[Stored data]
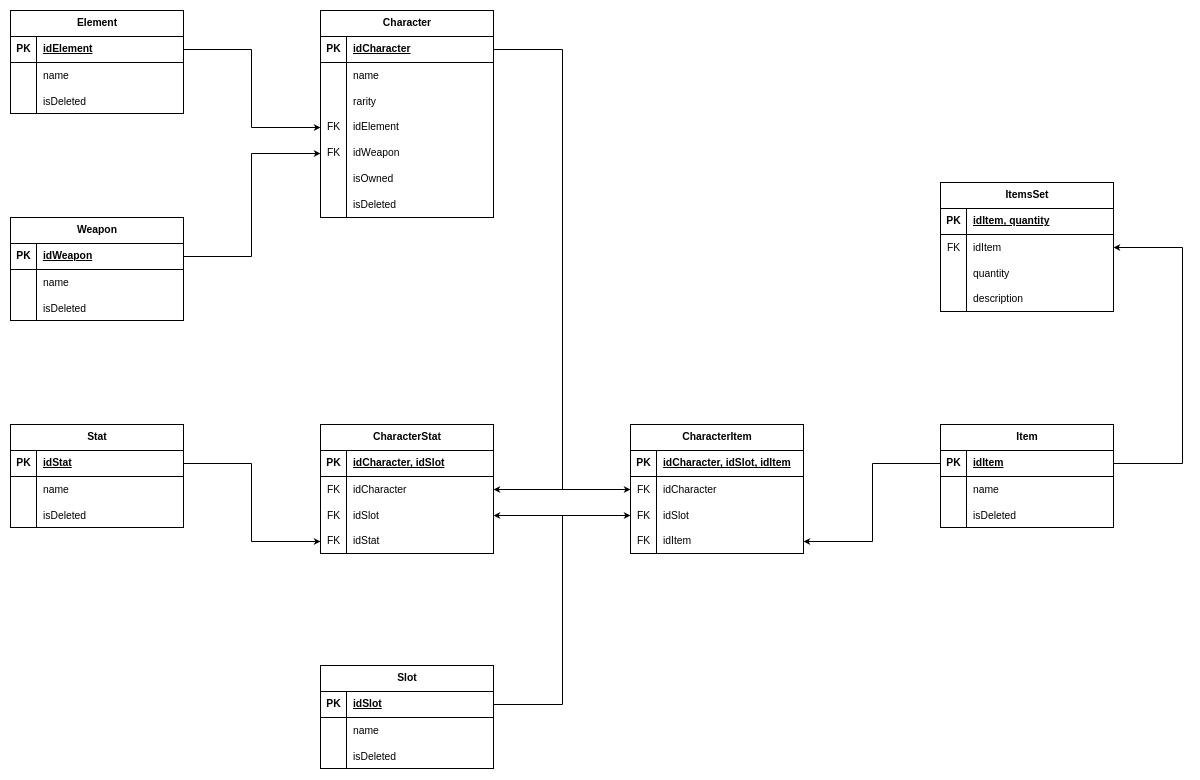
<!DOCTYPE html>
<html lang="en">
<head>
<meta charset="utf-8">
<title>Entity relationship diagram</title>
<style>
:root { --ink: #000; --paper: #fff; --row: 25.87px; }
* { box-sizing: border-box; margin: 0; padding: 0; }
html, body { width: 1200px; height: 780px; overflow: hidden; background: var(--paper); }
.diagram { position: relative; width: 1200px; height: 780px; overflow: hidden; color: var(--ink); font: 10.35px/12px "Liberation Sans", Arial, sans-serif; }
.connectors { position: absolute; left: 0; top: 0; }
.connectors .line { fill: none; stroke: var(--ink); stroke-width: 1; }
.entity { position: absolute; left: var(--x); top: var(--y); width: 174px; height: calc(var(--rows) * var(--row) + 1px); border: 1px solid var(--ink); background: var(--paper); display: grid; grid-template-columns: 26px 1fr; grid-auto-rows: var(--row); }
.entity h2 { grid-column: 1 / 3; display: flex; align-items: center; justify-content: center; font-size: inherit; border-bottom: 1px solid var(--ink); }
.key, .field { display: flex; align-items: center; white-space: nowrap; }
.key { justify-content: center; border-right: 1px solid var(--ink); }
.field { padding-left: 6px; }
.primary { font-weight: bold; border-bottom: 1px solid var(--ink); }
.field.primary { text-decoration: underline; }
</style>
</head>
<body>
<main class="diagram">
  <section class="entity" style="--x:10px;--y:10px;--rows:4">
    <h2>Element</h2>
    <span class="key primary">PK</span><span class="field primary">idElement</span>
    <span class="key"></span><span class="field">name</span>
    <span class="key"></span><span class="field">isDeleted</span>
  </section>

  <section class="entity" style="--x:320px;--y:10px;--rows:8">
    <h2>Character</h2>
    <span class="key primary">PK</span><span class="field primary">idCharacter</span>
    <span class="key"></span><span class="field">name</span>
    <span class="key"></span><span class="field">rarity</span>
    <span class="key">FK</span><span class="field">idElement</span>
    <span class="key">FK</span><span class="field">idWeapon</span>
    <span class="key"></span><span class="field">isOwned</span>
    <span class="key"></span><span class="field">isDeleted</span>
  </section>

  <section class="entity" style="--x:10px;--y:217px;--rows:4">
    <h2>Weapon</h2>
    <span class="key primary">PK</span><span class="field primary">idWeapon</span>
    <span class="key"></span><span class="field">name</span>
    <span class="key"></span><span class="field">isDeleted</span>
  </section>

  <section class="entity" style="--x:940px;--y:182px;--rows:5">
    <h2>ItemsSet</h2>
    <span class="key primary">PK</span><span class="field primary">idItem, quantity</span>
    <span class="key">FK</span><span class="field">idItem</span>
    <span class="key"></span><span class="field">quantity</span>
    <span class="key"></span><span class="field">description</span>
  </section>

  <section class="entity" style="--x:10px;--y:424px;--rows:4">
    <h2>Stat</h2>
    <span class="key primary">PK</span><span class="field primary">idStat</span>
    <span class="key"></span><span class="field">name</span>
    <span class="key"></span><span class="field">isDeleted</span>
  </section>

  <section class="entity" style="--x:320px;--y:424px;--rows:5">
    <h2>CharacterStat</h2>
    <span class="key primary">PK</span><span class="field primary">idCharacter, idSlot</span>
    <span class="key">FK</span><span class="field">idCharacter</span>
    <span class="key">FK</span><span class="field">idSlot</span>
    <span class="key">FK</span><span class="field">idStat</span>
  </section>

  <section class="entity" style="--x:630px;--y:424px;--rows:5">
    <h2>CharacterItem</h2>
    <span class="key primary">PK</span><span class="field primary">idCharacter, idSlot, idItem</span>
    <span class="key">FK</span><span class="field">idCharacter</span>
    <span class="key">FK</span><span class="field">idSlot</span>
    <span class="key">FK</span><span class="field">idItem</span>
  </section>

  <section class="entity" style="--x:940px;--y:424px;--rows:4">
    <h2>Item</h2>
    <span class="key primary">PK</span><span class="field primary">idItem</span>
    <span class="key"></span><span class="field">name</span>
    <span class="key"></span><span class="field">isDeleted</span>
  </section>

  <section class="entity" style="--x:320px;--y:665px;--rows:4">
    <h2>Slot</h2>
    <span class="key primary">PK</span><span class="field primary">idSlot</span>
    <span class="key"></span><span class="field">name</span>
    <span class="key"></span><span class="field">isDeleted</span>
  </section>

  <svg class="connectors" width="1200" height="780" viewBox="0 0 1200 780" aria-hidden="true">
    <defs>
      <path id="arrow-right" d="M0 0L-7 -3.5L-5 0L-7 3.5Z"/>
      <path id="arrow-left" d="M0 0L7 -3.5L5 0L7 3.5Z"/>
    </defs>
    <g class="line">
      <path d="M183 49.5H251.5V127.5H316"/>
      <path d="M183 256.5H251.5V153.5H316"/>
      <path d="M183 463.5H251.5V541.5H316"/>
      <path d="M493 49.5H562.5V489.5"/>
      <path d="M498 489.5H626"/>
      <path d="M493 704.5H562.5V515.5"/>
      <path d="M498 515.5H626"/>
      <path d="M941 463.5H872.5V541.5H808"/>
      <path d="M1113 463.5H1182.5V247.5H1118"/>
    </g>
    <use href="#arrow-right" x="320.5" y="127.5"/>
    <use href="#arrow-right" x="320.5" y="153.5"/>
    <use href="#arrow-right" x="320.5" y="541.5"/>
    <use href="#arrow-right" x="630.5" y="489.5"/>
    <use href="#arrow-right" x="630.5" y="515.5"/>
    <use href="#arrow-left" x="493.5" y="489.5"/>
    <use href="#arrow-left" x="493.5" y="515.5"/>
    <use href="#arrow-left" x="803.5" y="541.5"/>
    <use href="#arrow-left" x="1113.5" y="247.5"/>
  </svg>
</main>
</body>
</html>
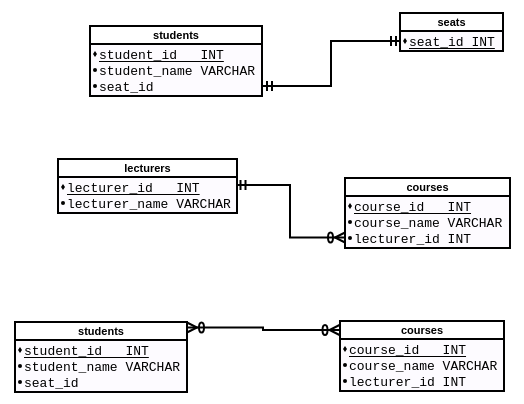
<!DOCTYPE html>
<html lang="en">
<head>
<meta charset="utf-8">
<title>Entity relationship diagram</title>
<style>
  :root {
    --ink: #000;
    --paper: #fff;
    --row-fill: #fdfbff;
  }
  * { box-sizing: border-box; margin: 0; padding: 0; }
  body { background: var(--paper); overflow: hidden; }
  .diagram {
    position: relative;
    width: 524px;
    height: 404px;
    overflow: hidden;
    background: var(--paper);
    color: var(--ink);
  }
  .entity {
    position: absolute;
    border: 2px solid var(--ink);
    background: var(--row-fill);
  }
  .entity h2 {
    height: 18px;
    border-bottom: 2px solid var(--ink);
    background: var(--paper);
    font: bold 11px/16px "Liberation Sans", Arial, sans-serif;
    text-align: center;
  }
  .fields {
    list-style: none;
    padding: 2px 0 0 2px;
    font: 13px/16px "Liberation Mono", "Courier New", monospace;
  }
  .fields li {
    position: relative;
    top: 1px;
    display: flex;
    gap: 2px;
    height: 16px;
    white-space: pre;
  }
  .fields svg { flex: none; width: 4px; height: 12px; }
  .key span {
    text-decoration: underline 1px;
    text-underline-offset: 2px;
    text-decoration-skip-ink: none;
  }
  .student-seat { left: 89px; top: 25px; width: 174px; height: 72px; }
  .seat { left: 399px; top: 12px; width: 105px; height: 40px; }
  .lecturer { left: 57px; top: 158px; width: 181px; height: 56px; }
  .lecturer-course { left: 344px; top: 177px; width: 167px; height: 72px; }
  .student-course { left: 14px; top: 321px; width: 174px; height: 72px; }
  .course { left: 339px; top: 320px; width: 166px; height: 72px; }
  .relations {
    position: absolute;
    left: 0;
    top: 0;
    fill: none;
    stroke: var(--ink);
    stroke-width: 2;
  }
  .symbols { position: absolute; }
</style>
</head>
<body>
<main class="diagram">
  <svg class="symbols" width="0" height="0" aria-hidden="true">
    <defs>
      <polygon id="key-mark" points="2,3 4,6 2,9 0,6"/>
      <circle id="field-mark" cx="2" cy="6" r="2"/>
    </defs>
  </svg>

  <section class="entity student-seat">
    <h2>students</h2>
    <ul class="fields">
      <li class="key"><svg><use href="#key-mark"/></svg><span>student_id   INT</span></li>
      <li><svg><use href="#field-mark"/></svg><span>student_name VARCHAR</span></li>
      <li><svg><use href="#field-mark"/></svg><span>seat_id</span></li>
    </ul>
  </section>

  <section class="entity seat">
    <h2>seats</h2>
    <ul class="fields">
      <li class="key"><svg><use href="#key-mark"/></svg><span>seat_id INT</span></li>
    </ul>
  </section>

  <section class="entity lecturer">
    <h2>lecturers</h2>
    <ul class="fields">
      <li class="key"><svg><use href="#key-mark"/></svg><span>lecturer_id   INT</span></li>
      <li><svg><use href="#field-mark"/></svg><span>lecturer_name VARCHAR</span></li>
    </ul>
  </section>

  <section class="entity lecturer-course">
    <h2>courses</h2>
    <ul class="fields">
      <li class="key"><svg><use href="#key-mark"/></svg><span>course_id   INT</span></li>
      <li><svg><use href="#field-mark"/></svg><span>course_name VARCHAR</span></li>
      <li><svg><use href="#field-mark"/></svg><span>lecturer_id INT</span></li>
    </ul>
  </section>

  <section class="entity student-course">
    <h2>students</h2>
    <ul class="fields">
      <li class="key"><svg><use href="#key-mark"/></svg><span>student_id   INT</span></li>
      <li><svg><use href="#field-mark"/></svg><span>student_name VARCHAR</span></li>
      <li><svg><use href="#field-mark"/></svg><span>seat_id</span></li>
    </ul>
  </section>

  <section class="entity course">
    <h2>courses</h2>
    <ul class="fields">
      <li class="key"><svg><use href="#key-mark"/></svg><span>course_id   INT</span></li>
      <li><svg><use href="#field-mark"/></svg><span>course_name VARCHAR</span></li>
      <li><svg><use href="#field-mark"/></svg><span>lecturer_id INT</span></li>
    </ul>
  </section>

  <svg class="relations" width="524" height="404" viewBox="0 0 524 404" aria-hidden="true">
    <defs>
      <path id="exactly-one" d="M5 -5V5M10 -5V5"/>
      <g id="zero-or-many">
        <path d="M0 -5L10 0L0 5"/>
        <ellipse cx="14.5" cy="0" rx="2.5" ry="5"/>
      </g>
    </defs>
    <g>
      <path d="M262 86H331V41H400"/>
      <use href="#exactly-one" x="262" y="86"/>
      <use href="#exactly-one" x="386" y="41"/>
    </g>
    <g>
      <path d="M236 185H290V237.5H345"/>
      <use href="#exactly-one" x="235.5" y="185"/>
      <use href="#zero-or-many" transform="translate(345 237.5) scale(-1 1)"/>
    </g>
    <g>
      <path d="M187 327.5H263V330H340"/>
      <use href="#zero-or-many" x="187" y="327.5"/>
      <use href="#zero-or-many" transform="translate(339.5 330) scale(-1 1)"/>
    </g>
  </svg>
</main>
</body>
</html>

* * *

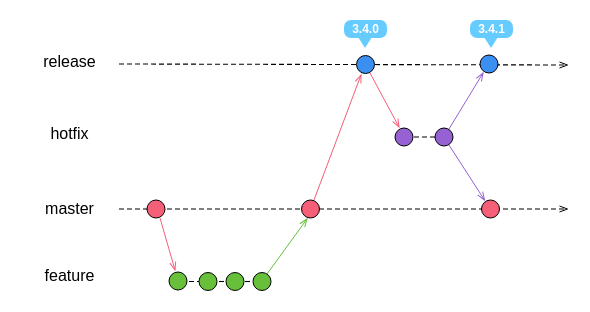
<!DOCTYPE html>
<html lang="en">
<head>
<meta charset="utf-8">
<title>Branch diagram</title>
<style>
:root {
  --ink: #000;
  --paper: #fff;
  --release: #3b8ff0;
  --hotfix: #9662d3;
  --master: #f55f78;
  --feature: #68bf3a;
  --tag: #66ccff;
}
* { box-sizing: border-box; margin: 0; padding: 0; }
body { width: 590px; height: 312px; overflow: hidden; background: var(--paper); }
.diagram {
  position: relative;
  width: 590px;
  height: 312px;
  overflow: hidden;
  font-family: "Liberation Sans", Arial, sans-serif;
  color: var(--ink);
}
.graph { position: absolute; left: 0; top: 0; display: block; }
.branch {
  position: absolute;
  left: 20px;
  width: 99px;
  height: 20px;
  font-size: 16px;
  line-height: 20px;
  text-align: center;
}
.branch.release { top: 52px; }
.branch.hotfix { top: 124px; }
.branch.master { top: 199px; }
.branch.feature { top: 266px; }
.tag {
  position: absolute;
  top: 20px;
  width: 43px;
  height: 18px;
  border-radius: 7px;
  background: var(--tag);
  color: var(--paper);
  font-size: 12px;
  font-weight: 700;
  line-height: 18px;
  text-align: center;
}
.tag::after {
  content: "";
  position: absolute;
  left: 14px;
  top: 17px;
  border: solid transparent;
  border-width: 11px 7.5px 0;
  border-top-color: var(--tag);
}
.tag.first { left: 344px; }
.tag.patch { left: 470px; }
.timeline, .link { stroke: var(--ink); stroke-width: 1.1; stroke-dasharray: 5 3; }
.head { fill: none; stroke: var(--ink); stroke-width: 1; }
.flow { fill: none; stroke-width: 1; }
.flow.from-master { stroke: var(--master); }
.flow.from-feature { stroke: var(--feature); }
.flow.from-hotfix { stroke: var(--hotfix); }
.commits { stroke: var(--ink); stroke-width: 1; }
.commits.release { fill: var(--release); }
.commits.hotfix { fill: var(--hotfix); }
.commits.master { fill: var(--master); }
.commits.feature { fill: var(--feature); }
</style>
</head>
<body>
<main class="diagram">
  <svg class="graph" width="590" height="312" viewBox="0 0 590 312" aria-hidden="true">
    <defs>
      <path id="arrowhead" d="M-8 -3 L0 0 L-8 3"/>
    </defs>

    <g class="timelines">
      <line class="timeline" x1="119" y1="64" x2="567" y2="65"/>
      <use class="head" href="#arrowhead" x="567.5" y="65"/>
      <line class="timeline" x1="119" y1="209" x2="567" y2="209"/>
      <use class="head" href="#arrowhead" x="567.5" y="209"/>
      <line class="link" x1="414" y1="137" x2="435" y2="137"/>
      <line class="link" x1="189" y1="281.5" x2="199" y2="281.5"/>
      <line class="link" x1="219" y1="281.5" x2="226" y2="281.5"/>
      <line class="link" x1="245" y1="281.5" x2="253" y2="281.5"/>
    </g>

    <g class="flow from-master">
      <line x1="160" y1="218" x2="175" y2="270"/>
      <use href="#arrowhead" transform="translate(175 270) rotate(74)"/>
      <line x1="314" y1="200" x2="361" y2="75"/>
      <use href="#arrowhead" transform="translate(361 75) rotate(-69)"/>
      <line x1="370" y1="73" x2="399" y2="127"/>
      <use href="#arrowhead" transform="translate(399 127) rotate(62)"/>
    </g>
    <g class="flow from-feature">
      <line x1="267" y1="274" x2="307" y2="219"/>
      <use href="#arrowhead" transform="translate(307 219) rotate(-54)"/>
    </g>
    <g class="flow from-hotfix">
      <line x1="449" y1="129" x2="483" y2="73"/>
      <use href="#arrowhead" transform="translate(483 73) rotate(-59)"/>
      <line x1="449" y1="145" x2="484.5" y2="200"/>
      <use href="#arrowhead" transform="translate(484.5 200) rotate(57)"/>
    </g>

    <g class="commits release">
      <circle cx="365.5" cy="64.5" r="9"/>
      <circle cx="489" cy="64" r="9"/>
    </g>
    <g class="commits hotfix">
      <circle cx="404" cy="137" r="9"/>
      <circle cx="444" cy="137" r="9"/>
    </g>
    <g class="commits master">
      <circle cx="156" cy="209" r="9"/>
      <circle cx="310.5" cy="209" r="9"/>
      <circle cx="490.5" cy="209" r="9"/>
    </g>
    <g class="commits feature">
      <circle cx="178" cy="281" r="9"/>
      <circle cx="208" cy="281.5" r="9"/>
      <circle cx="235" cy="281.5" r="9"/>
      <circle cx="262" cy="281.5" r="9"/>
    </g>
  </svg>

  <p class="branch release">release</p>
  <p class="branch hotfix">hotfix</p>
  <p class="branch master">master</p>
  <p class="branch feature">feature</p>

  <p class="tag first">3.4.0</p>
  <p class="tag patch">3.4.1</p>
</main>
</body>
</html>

Exercise prompt:
In the data, how many lines include the string "exactly"? Reply with only that number.

Answer box:
4